Source texts of formatted documents:
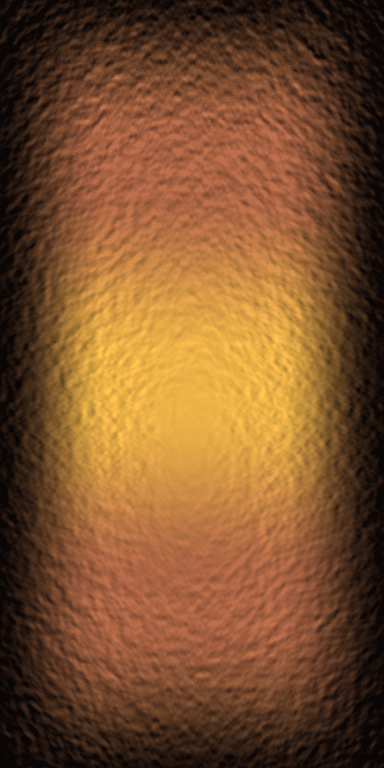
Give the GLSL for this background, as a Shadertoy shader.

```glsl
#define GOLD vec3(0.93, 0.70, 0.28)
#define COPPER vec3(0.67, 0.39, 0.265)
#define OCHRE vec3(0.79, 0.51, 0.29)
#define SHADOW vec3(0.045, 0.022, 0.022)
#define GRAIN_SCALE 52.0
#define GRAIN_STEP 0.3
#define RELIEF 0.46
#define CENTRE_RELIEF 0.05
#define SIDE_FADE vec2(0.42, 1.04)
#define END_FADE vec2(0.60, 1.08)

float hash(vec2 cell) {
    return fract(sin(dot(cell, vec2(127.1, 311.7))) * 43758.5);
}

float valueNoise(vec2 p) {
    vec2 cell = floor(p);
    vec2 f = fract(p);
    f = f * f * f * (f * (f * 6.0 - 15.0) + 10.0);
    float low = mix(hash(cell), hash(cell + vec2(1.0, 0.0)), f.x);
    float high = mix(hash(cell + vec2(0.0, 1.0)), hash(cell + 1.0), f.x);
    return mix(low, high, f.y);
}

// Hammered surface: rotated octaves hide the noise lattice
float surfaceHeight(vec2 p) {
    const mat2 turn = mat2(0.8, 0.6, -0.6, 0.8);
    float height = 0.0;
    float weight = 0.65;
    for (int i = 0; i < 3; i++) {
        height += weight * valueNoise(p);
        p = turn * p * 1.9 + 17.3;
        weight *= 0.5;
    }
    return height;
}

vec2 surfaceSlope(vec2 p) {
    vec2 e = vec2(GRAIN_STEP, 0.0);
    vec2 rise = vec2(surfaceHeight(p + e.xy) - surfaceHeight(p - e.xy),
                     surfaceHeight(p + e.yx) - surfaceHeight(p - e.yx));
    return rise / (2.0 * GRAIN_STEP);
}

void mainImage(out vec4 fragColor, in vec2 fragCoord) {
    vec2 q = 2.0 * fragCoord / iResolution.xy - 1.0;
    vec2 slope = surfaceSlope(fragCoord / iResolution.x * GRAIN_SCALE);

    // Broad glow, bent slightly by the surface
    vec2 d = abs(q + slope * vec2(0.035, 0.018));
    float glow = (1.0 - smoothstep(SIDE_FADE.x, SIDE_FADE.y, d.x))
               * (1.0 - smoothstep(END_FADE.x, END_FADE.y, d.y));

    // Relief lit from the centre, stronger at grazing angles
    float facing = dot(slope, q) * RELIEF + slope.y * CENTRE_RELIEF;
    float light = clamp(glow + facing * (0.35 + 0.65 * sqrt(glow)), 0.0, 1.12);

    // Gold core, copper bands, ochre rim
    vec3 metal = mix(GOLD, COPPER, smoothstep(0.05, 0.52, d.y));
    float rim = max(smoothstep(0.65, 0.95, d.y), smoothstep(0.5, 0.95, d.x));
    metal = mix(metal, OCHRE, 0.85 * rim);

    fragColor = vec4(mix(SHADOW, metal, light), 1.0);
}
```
---
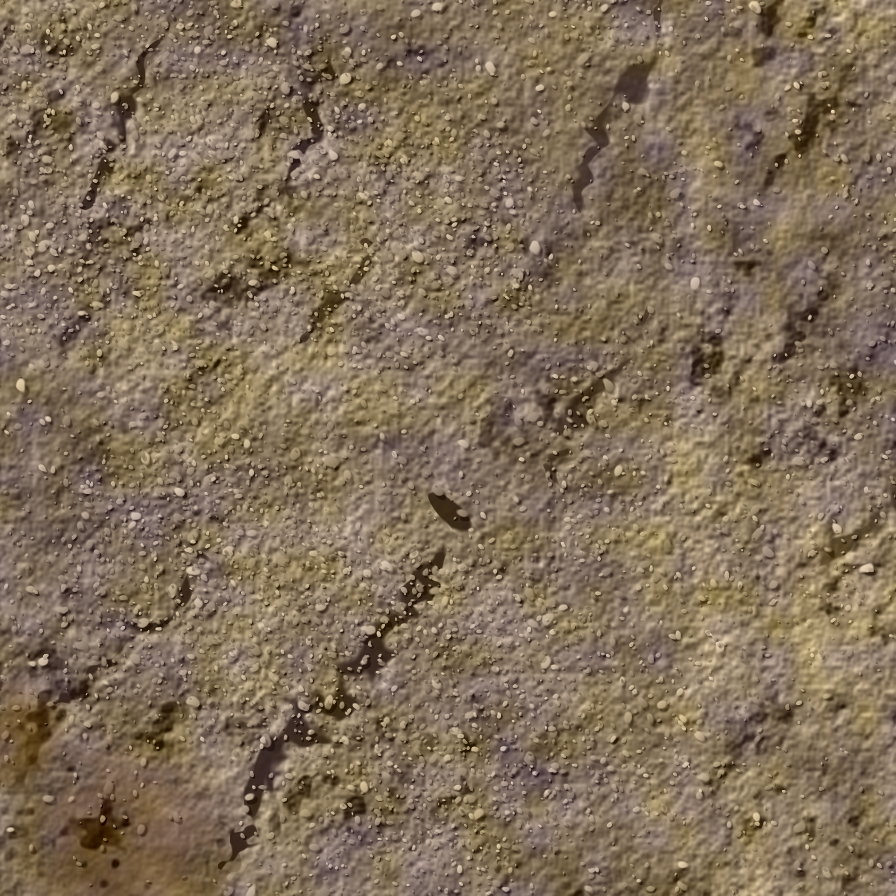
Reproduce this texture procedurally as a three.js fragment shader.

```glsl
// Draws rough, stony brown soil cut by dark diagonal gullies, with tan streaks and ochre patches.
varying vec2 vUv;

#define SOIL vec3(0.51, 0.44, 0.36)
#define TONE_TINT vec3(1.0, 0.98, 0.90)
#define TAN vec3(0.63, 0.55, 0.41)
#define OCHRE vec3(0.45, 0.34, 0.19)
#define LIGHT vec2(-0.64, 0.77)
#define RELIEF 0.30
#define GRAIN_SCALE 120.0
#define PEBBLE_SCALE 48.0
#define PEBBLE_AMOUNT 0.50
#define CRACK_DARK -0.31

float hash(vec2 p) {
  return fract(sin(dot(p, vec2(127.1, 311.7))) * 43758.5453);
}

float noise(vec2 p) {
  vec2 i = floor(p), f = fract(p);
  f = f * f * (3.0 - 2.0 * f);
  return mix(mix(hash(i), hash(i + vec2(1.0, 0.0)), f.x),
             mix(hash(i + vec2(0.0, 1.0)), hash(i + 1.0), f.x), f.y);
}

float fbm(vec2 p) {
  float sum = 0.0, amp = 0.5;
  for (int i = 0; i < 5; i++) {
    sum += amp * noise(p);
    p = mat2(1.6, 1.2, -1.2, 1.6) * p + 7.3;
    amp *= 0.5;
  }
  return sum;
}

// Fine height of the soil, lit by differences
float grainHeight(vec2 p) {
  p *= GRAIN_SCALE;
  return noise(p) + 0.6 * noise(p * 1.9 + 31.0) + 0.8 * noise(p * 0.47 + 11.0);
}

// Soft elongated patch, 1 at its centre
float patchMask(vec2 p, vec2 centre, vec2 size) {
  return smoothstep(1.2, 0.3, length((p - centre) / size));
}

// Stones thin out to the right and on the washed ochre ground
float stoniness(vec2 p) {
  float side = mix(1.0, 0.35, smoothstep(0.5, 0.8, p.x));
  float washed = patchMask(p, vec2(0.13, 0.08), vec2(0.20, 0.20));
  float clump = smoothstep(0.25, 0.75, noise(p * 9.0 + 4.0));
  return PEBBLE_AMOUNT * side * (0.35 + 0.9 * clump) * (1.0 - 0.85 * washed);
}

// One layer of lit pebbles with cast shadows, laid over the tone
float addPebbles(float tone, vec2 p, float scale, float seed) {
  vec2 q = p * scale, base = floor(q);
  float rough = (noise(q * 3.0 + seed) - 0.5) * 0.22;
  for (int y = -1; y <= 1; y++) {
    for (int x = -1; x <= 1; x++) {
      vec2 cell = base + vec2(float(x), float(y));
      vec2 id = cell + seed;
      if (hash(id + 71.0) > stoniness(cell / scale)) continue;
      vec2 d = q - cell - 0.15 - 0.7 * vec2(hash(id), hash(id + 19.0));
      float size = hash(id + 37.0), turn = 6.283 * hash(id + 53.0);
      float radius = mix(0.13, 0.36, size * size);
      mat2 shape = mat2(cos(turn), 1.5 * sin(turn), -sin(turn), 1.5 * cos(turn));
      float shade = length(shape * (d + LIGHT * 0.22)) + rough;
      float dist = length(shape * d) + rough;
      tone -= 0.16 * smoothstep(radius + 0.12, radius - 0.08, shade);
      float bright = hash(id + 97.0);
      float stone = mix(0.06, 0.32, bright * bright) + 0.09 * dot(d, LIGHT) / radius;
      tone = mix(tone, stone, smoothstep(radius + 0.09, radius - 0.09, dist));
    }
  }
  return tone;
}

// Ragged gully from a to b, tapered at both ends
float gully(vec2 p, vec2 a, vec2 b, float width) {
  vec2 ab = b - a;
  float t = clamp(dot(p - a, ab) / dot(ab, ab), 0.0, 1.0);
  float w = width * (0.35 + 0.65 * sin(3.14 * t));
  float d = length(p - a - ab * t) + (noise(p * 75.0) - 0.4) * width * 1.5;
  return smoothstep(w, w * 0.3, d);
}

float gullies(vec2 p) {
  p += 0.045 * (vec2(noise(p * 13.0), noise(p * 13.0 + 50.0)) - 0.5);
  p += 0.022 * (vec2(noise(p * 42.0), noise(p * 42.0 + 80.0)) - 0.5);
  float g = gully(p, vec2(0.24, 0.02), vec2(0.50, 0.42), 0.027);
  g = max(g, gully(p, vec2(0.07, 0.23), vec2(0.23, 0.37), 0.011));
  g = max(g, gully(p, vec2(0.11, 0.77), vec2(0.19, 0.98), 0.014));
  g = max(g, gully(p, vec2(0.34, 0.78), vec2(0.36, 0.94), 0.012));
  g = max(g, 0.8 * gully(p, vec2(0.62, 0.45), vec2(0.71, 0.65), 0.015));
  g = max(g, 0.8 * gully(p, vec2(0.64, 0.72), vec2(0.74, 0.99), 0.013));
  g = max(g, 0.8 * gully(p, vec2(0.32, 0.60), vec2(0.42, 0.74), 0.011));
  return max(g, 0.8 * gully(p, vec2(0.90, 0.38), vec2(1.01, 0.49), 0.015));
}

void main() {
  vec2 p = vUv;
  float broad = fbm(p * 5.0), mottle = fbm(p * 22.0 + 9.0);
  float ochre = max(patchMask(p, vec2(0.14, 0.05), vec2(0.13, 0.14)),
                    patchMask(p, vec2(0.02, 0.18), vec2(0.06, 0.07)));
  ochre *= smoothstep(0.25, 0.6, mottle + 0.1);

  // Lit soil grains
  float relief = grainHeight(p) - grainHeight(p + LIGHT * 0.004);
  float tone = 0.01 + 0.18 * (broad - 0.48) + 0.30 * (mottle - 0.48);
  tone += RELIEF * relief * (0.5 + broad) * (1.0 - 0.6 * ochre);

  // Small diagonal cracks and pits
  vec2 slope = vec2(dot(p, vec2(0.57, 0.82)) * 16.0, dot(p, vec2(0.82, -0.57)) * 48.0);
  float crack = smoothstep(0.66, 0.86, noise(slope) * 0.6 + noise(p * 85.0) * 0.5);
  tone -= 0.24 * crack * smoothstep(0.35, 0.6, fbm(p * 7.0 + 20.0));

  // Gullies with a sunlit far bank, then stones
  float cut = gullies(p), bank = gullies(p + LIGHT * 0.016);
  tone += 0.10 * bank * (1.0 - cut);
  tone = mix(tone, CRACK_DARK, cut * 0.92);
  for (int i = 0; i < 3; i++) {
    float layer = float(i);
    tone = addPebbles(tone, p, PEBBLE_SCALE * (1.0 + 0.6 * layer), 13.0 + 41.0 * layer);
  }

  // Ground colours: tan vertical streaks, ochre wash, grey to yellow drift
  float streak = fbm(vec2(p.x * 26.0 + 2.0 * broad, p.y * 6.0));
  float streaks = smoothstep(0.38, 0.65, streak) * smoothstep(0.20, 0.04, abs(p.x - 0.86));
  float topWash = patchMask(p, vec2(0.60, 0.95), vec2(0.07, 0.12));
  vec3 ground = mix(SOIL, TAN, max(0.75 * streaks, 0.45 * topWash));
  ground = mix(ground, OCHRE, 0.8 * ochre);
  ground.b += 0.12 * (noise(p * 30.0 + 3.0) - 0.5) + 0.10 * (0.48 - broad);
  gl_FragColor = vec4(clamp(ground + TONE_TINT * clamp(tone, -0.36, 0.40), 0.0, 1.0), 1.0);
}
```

What to produce: Which lines above contain the word "shader"? Show each of them.

Response:
Give the GLSL for this background, as a Shadertoy shader.
Reproduce this texture procedurally as a three.js fragment shader.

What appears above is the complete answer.